Being like Christ is the issue, not blue blazers or Khakis!

The following link was posted on our facebook thread today.  It is an article which basically encourages giving a pass on certain activities to certain new converts or congregations who practice differently than you practice.  The author mentions activities such as a person smoking a cigarette, using foul language or the less than stellar former lives of some of the 12 disciples.

http://www.faithit.com/f-bombs-and-bikinis-what-it-really-means-to-be-a-christian/smoking man

I understand that many Christians do not drink or smoke and they refrain from activities like these for various reasons.  The Bible is clear that Christian are not to get drunk, but there is actually no prohibition on either smoking or drinking and in fact it is clear that Jesus and the disciples drank alcoholic beverages.  Were they ever accused of being drunk?  No!  Were they ever accused of being foul mouthed?  No.  Were some of them foul mouthed prior to accepting the call to follow Jesus?  Likely so.  Did a couple of them get off base when they wanted to call down fire from heaven?  Absolutely, and Jesus didn’t hesitate to call them out for their horrible behavior and rebuke them.  What they did before choosing to follow Jesus is germane only to the extent it displays for all to see that grace and salvation is available to all.  And the Holy and sacrificial lives they lived after Jesus called them out is a testimony to the character of Christ which they took on thereby causing others to call them “Christian” or like Christ.

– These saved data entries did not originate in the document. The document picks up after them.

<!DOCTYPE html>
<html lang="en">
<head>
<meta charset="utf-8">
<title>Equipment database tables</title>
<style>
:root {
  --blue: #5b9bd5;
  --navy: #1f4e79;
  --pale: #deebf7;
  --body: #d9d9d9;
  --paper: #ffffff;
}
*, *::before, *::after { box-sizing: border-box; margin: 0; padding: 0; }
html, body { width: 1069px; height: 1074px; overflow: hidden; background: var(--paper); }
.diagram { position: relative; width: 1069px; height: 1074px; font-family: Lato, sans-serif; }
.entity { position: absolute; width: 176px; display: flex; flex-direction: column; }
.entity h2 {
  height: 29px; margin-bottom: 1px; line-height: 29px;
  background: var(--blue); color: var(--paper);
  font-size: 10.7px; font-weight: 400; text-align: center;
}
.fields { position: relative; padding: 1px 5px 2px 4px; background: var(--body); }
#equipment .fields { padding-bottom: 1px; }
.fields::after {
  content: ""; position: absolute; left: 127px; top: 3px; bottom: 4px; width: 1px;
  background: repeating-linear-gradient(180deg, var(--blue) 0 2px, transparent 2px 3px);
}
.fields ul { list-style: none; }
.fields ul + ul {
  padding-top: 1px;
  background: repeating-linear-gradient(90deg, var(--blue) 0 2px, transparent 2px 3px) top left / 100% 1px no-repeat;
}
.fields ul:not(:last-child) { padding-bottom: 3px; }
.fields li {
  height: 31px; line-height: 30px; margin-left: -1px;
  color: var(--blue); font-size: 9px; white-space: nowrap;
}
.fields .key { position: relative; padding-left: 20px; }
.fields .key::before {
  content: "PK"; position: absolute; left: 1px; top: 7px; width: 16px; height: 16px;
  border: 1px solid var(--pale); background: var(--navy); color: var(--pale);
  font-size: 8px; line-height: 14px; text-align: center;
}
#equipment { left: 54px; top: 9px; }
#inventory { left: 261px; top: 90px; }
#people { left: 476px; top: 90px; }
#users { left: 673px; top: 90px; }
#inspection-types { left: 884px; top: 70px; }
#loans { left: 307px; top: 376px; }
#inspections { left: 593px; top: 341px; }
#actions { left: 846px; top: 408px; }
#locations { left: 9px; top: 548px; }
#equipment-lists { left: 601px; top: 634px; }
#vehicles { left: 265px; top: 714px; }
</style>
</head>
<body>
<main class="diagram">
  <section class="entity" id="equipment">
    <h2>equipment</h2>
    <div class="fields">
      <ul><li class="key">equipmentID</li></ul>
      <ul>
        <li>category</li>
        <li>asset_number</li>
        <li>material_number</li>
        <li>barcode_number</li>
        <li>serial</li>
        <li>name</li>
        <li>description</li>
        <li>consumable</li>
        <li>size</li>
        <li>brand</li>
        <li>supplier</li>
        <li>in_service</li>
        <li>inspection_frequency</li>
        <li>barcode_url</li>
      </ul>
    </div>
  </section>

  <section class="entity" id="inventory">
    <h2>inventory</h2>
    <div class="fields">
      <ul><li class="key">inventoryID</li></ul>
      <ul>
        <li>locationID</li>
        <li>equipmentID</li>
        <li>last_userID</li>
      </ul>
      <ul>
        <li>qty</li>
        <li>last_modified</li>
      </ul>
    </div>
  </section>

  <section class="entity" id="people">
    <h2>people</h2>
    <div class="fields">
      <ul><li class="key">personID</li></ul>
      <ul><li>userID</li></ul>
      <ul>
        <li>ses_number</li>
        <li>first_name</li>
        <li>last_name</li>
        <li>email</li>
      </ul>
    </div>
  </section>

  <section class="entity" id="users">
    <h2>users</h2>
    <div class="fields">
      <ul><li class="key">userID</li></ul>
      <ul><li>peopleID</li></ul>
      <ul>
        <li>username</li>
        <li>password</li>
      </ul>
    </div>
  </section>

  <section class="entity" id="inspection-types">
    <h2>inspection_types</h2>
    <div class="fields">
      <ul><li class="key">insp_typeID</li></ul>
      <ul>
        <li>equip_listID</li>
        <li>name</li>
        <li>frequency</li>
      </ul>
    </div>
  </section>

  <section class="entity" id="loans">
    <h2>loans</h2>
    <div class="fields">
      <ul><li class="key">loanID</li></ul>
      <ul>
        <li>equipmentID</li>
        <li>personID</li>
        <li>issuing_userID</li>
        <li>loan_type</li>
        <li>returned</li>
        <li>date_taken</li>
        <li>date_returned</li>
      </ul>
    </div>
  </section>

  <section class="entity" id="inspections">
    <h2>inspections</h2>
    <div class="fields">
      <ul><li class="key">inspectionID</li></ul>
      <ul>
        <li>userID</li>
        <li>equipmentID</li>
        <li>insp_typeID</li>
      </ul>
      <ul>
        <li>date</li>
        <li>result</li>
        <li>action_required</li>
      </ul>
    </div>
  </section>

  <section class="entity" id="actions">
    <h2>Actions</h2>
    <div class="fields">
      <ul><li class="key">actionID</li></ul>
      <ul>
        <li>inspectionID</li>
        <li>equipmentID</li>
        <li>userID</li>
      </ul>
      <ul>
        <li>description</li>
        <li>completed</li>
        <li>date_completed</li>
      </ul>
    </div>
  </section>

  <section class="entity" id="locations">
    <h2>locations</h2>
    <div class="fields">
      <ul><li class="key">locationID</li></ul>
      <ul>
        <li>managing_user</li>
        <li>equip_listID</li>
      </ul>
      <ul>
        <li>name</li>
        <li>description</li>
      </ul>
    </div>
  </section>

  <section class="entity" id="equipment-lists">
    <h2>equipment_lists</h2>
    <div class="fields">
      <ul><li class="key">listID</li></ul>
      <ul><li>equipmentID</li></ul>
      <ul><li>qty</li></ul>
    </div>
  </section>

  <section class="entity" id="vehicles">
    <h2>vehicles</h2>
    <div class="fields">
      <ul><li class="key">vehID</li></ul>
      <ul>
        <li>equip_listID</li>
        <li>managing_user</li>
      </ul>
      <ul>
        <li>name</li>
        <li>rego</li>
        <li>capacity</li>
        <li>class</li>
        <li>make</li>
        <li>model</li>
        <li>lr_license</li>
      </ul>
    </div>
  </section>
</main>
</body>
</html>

Christ expects perfection from us (Matt. 5:48) but He also understands that salvation is a process of sanctification.  I find it odd that the author chose to focus on foul language and the F bomb for leniency since changing the words one uses in conversation is probably one of the easier areas in which we can be more like Christ.  I have a much harder time with patience, envy, anger and materialism.  A conversion experience should speak for itself in a life converted to be more like Christ through repentance and turning away from our former life.

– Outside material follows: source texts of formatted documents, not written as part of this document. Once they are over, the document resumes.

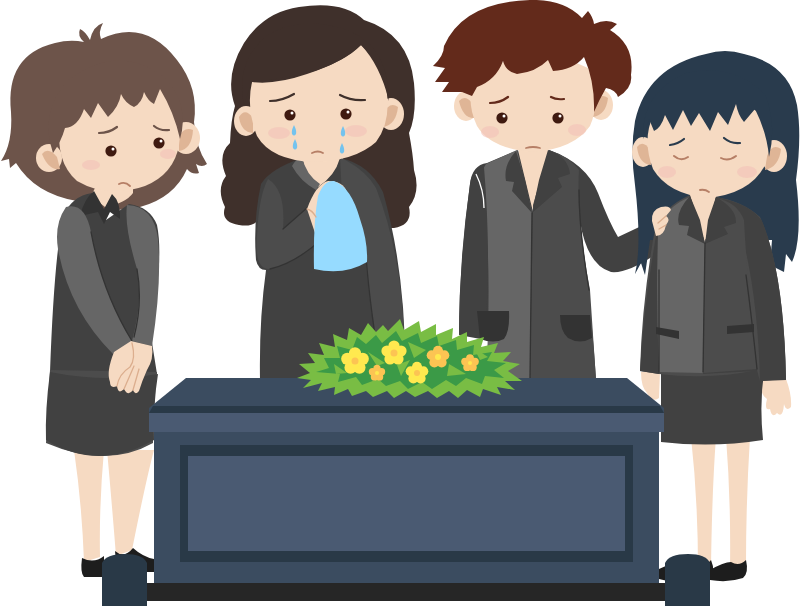
<!DOCTYPE html>
<html lang="en">
<head>
<meta charset="utf-8">
<title>Mourners at a coffin</title>
<style>
:root{--skin:#f6dac2;--ear:#dfb596;--blush:#f3c3b9;--line:#dcae8e;--eye:#3f1a10;--mouth:#b67f66;
--coat:#414141;--coat-light:#666;--coat-mid:#4c4c4c;--coat-dark:#333;--shoe:#1d1d1d;
--hair-brown:#6d544a;--hair-dark:#3f302b;--hair-red:#632a1b;--hair-blue:#293b4d;
--navy:#3b4c60;--navy-light:#4a5a72;--navy-dark:#293947;--base:#262626;
--leaf:#79bd44;--leaf-dark:#3b9a47;--yellow:#ffe94f;--orange:#fcc453;--cloth:#96dbff;--tear:#74c3ee}
html,body{margin:0;background:#fff;overflow:hidden}
svg{display:block;width:800px;height:608px}
.skin{fill:var(--skin)}.ear{fill:var(--ear)}.blush{fill:var(--blush);opacity:.65}.eye{fill:var(--eye)}
.brow,.mouth,.lid,.fold,.crease{fill:none;stroke-linecap:round;stroke-linejoin:round}
.brow{stroke-width:2.2}.mouth{stroke:var(--mouth);stroke-width:1.8}.lid{stroke:var(--mouth);stroke-width:2}
.crease{stroke:var(--line);stroke-width:1.3}.fold{stroke:var(--coat-dark);stroke-width:1.3}
.coat{fill:var(--coat)}.coat-light{fill:var(--coat-light)}.coat-mid{fill:var(--coat-mid)}.coat-dark{fill:var(--coat-dark)}
.shoe{fill:var(--shoe)}.tear{fill:var(--tear)}
.brown{fill:var(--hair-brown)}.dark{fill:var(--hair-dark)}.red{fill:var(--hair-red)}.blue{fill:var(--hair-blue)}
.navy{fill:var(--navy)}.navy-light{fill:var(--navy-light)}.navy-dark{fill:var(--navy-dark)}.base{fill:var(--base)}
.leaf{fill:var(--leaf)}.leaf-dark{fill:var(--leaf-dark)}.yellow{fill:var(--yellow)}.orange{fill:var(--orange)}.cloth{fill:var(--cloth)}
</style>
</head>
<body>
<svg viewBox="0 0 800 608" role="img" aria-label="Four mourners in dark clothes stand behind a coffin with a wreath">
<defs>
<g id="eye"><circle class="eye" r="5.6"/><circle cx="2" cy="-2" r="1.5" fill="#fff"/></g>
<g id="blossom"><circle cy="-7" r="5.6"/><circle cx="7" cy="-2" r="5.6"/><circle cx="4" cy="6" r="5.6"/><circle cx="-4" cy="6" r="5.6"/><circle cx="-7" cy="-2" r="5.6"/><circle r="6"/></g>
<path id="tear" class="tear" d="M0-5Q3 1 2 4Q0 7-2 4Q-3 1 0-5Z"/>
</defs>

<g id="woman-short-hair">
<path class="skin" d="M74 450H104Q99 505 100 557L84 562Q82 505 74 450ZM107 450H154Q146 480 132 550L116 556Q112 505 107 450Z"/>
<path class="shoe" d="M82 558Q80 573 84 577H104V556Q94 564 82 558ZM115 551Q124 559 133 548Q143 557 154 559V572H117Z"/>
<path class="brown" d="M84 42Q77 36 80 29Q85 31 90 40Q93 26 103 23Q98 32 101 39Q145 18 177 60Q199 88 194 122Q196 148 207 164Q202 168 196 164L199 173Q192 175 187 169Q174 198 140 207Q105 215 77 201Q35 194 16 163L10 168L9 159L1 161Q13 143 11 112Q5 55 55 43Q70 39 84 42Z"/>
<path class="skin" d="M98 182H133V193Q126 203 105 207L91 196Z"/>
<path class="coat" d="M92 193Q72 196 63 216Q54 260 50 372Q100 382 157 374L150 330Q164 260 157 225Q150 207 129 204L106 220Z"/>
<path class="coat-dark" d="M94 191Q84 199 80 216L98 212L104 224L110 212L120 219Q121 202 112 194L104 209Z"/>
<path class="coat-mid" d="M50 370L157 372Q153 410 153 443Q107 469 46 443Z"/>
<path class="coat" d="M50 372Q45 410 46 440Q98 472 154 440Q153 405 158 374Q105 383 50 372Z"/>
<path class="coat-light" d="M66 207Q54 224 58 249Q69 310 113 354L132 341Q102 292 91 232Q85 202 66 207ZM127 205Q154 206 158 239Q162 282 152 346L132 341Q143 302 137 269Q124 226 127 205Z"/>
<path class="fold" d="M91 232Q102 292 132 341M137 269Q143 302 134 337"/>
<path class="skin" d="M114 352L131 341L152 346Q154 359 147 370Q142 381 139 391Q135 396 133 390Q128 397 124 389Q118 395 117 386Q110 389 110 382Q106 372 114 352Z"/>
<path class="crease" d="M132 343Q136 359 130 367Q119 374 117 386M134 366L124 389M139 369L133 390"/>
<ellipse class="skin" cx="49" cy="158" rx="13" ry="14"/><path class="ear" d="M42 154Q48 146 57 157L60 169Q49 171 42 154Z"/>
<ellipse class="skin" cx="186" cy="138" rx="14" ry="16"/><path class="ear" d="M193 130Q184 126 179 137L179 151Q192 149 193 130Z"/>
<path class="skin" d="M60 123Q100 80 164 88Q184 113 179 145Q174 174 145 186Q108 199 77 181Q55 162 60 123Z"/>
<path class="brown" d="M53 153Q39 112 68 80Q119 42 165 78Q190 105 180 139Q174 112 160 89L154 104Q148 101 144 92Q142 103 134 107Q125 103 121 94Q119 107 108 117L98 103L91 118L84 109Q78 127 65 128Q61 142 53 153Z"/>
<use href="#eye" x="111" y="151"/><use href="#eye" x="159" y="143"/>
<path class="brow" stroke="var(--hair-brown)" d="M99 133Q109 133 117 127M154 126Q160 131 169 130"/>
<ellipse class="blush" cx="91" cy="165" rx="9" ry="5"/><ellipse class="blush" cx="168" cy="154" rx="8" ry="5"/>
<path class="mouth" d="M119 184Q125 181 130 186"/>
</g>

<g id="woman-crying">
<path class="dark" d="M299 7Q343 0 364 20Q409 34 414 83Q417 115 409 133Q413 154 414 170Q421 192 409 207Q413 225 394 228Q374 229 367 210L263 207Q261 229 239 225Q220 222 225 207Q216 189 226 176Q217 155 230 143Q231 119 235 106Q224 76 244 43Q264 12 299 7Z"/>
<path class="skin" d="M301 152H343V174L318 191L301 174Z"/>
<path class="coat" d="M302 158Q270 169 261 184Q253 220 256 260Q258 270 266 270Q259 320 260 380H405Q407 277 383 192Q369 164 340 158Q335 176 318 187Q306 176 302 158Z"/>
<path class="coat-light" d="M302 157Q295 160 292 166Q300 181 316 190L320 184Q306 175 302 157Z"/>
<path class="coat-mid" d="M340 157L347 161Q367 172 376 188Q408 270 404 380H382Q370 310 365 256L342 196Z"/>
<path class="coat-mid" d="M268 179Q259 195 257 235Q254 270 270 269Q296 263 323 238L308 207L283 229Q286 190 268 179Z"/>
<path class="fold" d="M283 229L308 207M270 269Q296 263 323 238M366 256Q370 310 382 378"/>
<path class="skin" d="M307 209Q316 184 328 181Q343 181 347 192L333 225L317 239Z"/>
<path class="cloth" d="M318 196Q324 180 334 181Q351 187 360 219Q368 242 367 262Q344 276 314 269Q313 224 318 196Z"/>
<path class="crease" d="M307 209Q312 210 316 217"/>
<ellipse class="skin" cx="246" cy="121" rx="12" ry="15"/><path class="ear" d="M239 117Q245 107 253 118V133Q241 132 239 117Z"/>
<ellipse class="skin" cx="391" cy="114" rx="13" ry="16"/><path class="ear" d="M398 107Q389 101 384 114L383 127Q396 125 398 107Z"/>
<path class="skin" d="M252 82Q275 85 307 74Q346 61 361 45Q379 61 386 87Q392 121 376 142Q355 161 313 162Q271 160 257 136Q246 108 252 82Z"/>
<path class="dark" d="M244 105Q235 63 266 36Q302 14 350 31Q389 48 389 101Q380 65 361 45Q326 78 252 81Z"/>
<use href="#eye" x="290" y="115"/><use href="#eye" x="346" y="114"/>
<path class="brow" stroke="var(--hair-dark)" d="M270 101Q282 101 294 94M340 95Q351 101 365 100"/>
<ellipse class="blush" cx="279" cy="133" rx="11" ry="6"/><ellipse class="blush" cx="356" cy="131" rx="11" ry="6"/>
<use href="#tear" x="294" y="130"/><use href="#tear" x="295" y="144"/><use href="#tear" x="343" y="131"/><use href="#tear" x="342" y="148"/>
<path class="mouth" d="M312 153Q318 150 323 153"/>
</g>

<g id="man">
<path class="skin" d="M519 146H548V165L532 210L518 168Z"/>
<path class="coat" d="M487 163Q472 165 470 184Q459 270 459 335L490 337V380H596Q592 315 580 221Q587 265 611 272Q628 274 659 252L652 221L618 237Q609 222 598 193Q586 163 549 150L533 212L518 150Z"/>
<path class="coat-light" d="M517 150L486 164Q479 173 484 203Q492 265 486 380H530L532 212Z"/>
<path class="coat-mid" d="M533 205L549 150Q570 157 579 170Q576 216 590 290L596 380H530Z"/>
<path class="coat" d="M470 184Q472 169 484 167Q488 215 488 260L486 340L459 335Q459 260 470 184Z"/>
<path d="M476 174Q484 190 484 208" fill="none" stroke="#fff" stroke-width="1.3"/>
<path class="coat" d="M516 151Q503 165 506 181L514 182L512 191L532 213L525 180ZM548 150Q568 156 570 174L558 178L562 187L532 213L539 180Z"/>
<path class="coat-dark" d="M477 311H509Q510 331 504 339Q494 344 480 339ZM560 315H590L592 338Q580 345 568 338Q560 331 560 315Z"/>
<path class="fold" d="M532 213L530 378M579 190Q579 230 589 290"/>
<ellipse class="skin" cx="466" cy="106" rx="12" ry="15"/><path class="ear" d="M459 101Q465 94 472 103L475 118Q463 119 459 101Z"/>
<ellipse class="skin" cx="601" cy="105" rx="12" ry="15"/><path class="ear" d="M608 98Q600 92 595 103L593 117Q606 115 608 98Z"/>
<path class="skin" d="M475 76Q530 40 588 68Q602 98 590 126Q574 149 533 152Q491 149 477 126Q465 100 475 76Z"/>
<path class="red" d="M462 92L442 92L449 82L435 82L445 68L433 66Q444 56 444 46Q463 2 530 0Q564-1 582 18L588 11Q593 17 594 24Q607 18 617 24Q613 28 610 30Q635 45 631 75Q633 88 618 97Q616 90 606 88Q599 100 594 112Q595 82 584 57Q573 70 553 71L548 60Q536 72 517 74Q506 72 503 61Q496 80 477 87L472 96Z"/>
<use href="#eye" x="502" y="118"/><use href="#eye" x="558" y="118"/>
<path class="brow" stroke="var(--hair-red)" d="M490 103Q500 103 508 97M551 97Q556 100 564 99"/>
<ellipse class="blush" cx="490" cy="132" rx="9" ry="6"/><ellipse class="blush" cx="577" cy="130" rx="9" ry="6"/>
<path class="mouth" d="M526 148Q533 146 540 148"/>
</g>

<g id="woman-long-hair">
<path class="skin" d="M691 437H716Q712 490 711 568L698 570Q698 500 691 437ZM726 437H750Q746 500 746 565L730 569Q731 500 726 437Z"/>
<path class="shoe" d="M659 569Q676 560 697 562Q703 570 711 560Q716 572 710 579Q680 585 659 579ZM710 570Q724 562 731 562Q739 567 746 560Q749 573 743 578Q728 583 710 580Z"/>
<path class="blue" d="M706 54Q725 48 744 54Q789 64 797 105Q802 136 796 180Q803 238 792 262L786 254L784 272L770 265L772 240H650L645 275L641 263L635 274Q642 246 635 185Q630 150 635 121Q647 67 706 54Z"/>
<path class="skin" d="M690 188H716V205L705 242L690 208Z"/>
<path class="skin" d="M641 372H660L659 398Q652 403 647 393Q641 387 641 372ZM762 379H786Q792 395 791 407Q786 412 784 404Q783 419 777 413Q772 419 770 409Q764 411 767 399Q759 394 762 379Z"/>
<path class="coat" d="M661 366H765Q759 400 763 440Q713 448 661 442Z"/>
<path class="coat-mid" d="M690 195Q663 207 655 229Q642 300 640 371L659 374Q710 380 757 370L760 381L786 379Q784 270 760 217Q742 201 716 197L705 243Z"/>
<path class="coat-light" d="M690 197Q666 206 658 230Q655 310 659 372L703 373L705 243Z"/>
<path class="coat" d="M716 197Q751 204 762 221Q784 275 786 380L760 381Q758 300 743 239L757 371L703 374L705 243Z"/>
<path class="coat-mid" d="M716 198Q737 202 744 220Q747 280 757 369L703 373L705 243Z"/>
<path class="coat" d="M658 225Q644 300 640 371L659 374Q656 300 658 225ZM690 196Q675 212 679 225L689 226L687 235L705 244L700 220ZM716 197Q737 209 736 223L724 227L728 234L705 244L708 220Z"/>
<path class="coat-dark" d="M656 327L679 331V339L656 334ZM727 326L754 324V332L727 334Z"/>
<path class="fold" d="M705 243L703 372M659 270V372M746 275Q752 320 757 369"/>
<path class="skin" d="M652 221Q651 210 661 207Q670 205 671 210L666 216Q671 219 666 225Q664 236 656 236Z"/>
<path class="crease" d="M658 223L666 216M659 229L666 225"/>
<ellipse class="skin" cx="643" cy="152" rx="11" ry="15"/><path class="ear" d="M637 147Q643 139 650 150L651 165Q639 164 637 147Z"/>
<ellipse class="skin" cx="774" cy="156" rx="13" ry="16"/><path class="ear" d="M781 149Q772 143 767 156L765 170Q779 167 781 149Z"/>
<path class="skin" d="M653 116Q705 77 758 112Q774 139 764 167Q749 194 707 198Q668 194 653 169Q642 140 653 116Z"/>
<path class="blue" d="M643 139Q641 92 686 73Q732 62 765 94Q777 125 769 157Q767 133 755 109L744 122Q738 115 736 104L728 125L718 112L710 131L699 113L691 126L683 110L673 130L665 115Q661 128 654 131L649 119Z"/>
<path class="lid" d="M674 156Q681 162 688 157M721 158Q728 162 736 156"/>
<path class="brow" stroke="var(--hair-blue)" d="M670 145Q678 144 684 139M724 138Q731 144 740 143"/>
<ellipse class="blush" cx="667" cy="172" rx="9" ry="6"/><ellipse class="blush" cx="747" cy="172" rx="10" ry="6"/>
<path class="mouth" d="M700 190Q705 189 709 192"/>
</g>

<g id="coffin">
<rect class="base" x="145" y="583" width="523" height="18"/>
<path class="navy" d="M186 378H627L664 408V414H149V408Z"/>
<path class="navy-dark" d="M153 406H660L664 413H149Z"/>
<rect class="navy" x="154" y="430" width="505" height="153"/>
<rect class="navy-light" x="149" y="413" width="515" height="19"/>
<rect class="navy-dark" x="180" y="445" width="453" height="117"/>
<rect class="navy-light" x="188" y="456" width="437" height="95"/>
<path id="coffin-foot" class="navy-dark" d="M102 606V563Q106 554 125 554Q143 554 147 563V606Z"/>
<use href="#coffin-foot" x="563"/>
</g>

<g id="wreath">
<path class="leaf" d="M297 378L310 373L299 364L315 363L308 353L324 355L319 343L335 347L333 334L347 340L349 328L361 335L368 323L376 332L383 325L388 331L400 319L404 330L419 321L421 332L436 324L436 335L453 328L452 339L467 332L467 342L484 337L481 347L498 343L494 353L511 352L503 361L520 364L508 371L522 381L505 381L515 390L497 387L501 395L483 389L480 397L467 390L458 398L449 391L437 398L428 391L415 397L406 391L394 398L387 391L373 397L366 391L352 396L348 389L334 395L335 387L318 391L322 383L303 388L311 380Z"/>
<path class="leaf-dark" d="M316 372L329 368L324 358L340 358L337 346L352 350L357 337L366 344L376 335L382 343L396 331L402 341L418 333L421 343L437 336L439 346L456 340L457 350L474 345L473 355L492 352L487 361L506 363L494 370L504 378L485 376L482 384L466 378L456 386L446 380L432 389L422 382L408 389L400 381L386 386L378 379L362 385L356 377L338 382L340 374Z"/>
<path class="leaf" d="M368 352L385 363L377 366ZM408 342L426 350L414 358ZM397 365L410 360L401 376ZM449 364L466 374L447 376ZM474 348L488 357L480 360ZM334 364L347 373L336 374Z"/>
<g class="yellow"><use href="#blossom" transform="translate(355 361) scale(1.1)"/><use href="#blossom" transform="translate(394 353)"/><use href="#blossom" transform="translate(417 373) scale(.9)"/></g>
<g class="orange"><use href="#blossom" transform="translate(438 357) scale(.9)"/><use href="#blossom" transform="translate(377 373) scale(.65)"/><use href="#blossom" transform="translate(470 363) scale(.7)"/><circle cx="355" cy="361" r="3.5"/><circle cx="394" cy="353" r="3.5"/><circle cx="417" cy="373" r="3"/></g>
<g class="yellow"><circle cx="438" cy="357" r="3"/><circle cx="377" cy="373" r="2"/><circle cx="470" cy="363" r="2"/></g>
</g>
</svg>
</body>
</html>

Tim Enloe tells of a people group in Tanzania who although they have never previously heard the name of Christ or met any Christians, once they hear the Gospel and accept Christ as their Lord and Savior they immediately stop the status quo of horrible sexual practices and beating their wives.  They don’t even have to be told the whole gospel to immediately understand in their renewed conscience that some things are simply not to be a part of their lives any more.  But then Tim doesn’t present some “join the club” form of Christianity.  They present a gospel more in keeping with the “Christ bids us come and die” concept as presented in “The Cost of Discipleship” book by Dietrich Bonhoeffer.  Perhaps a huge disservice is being done by those who call people to come and “join” without explaining the true cost of following Christ.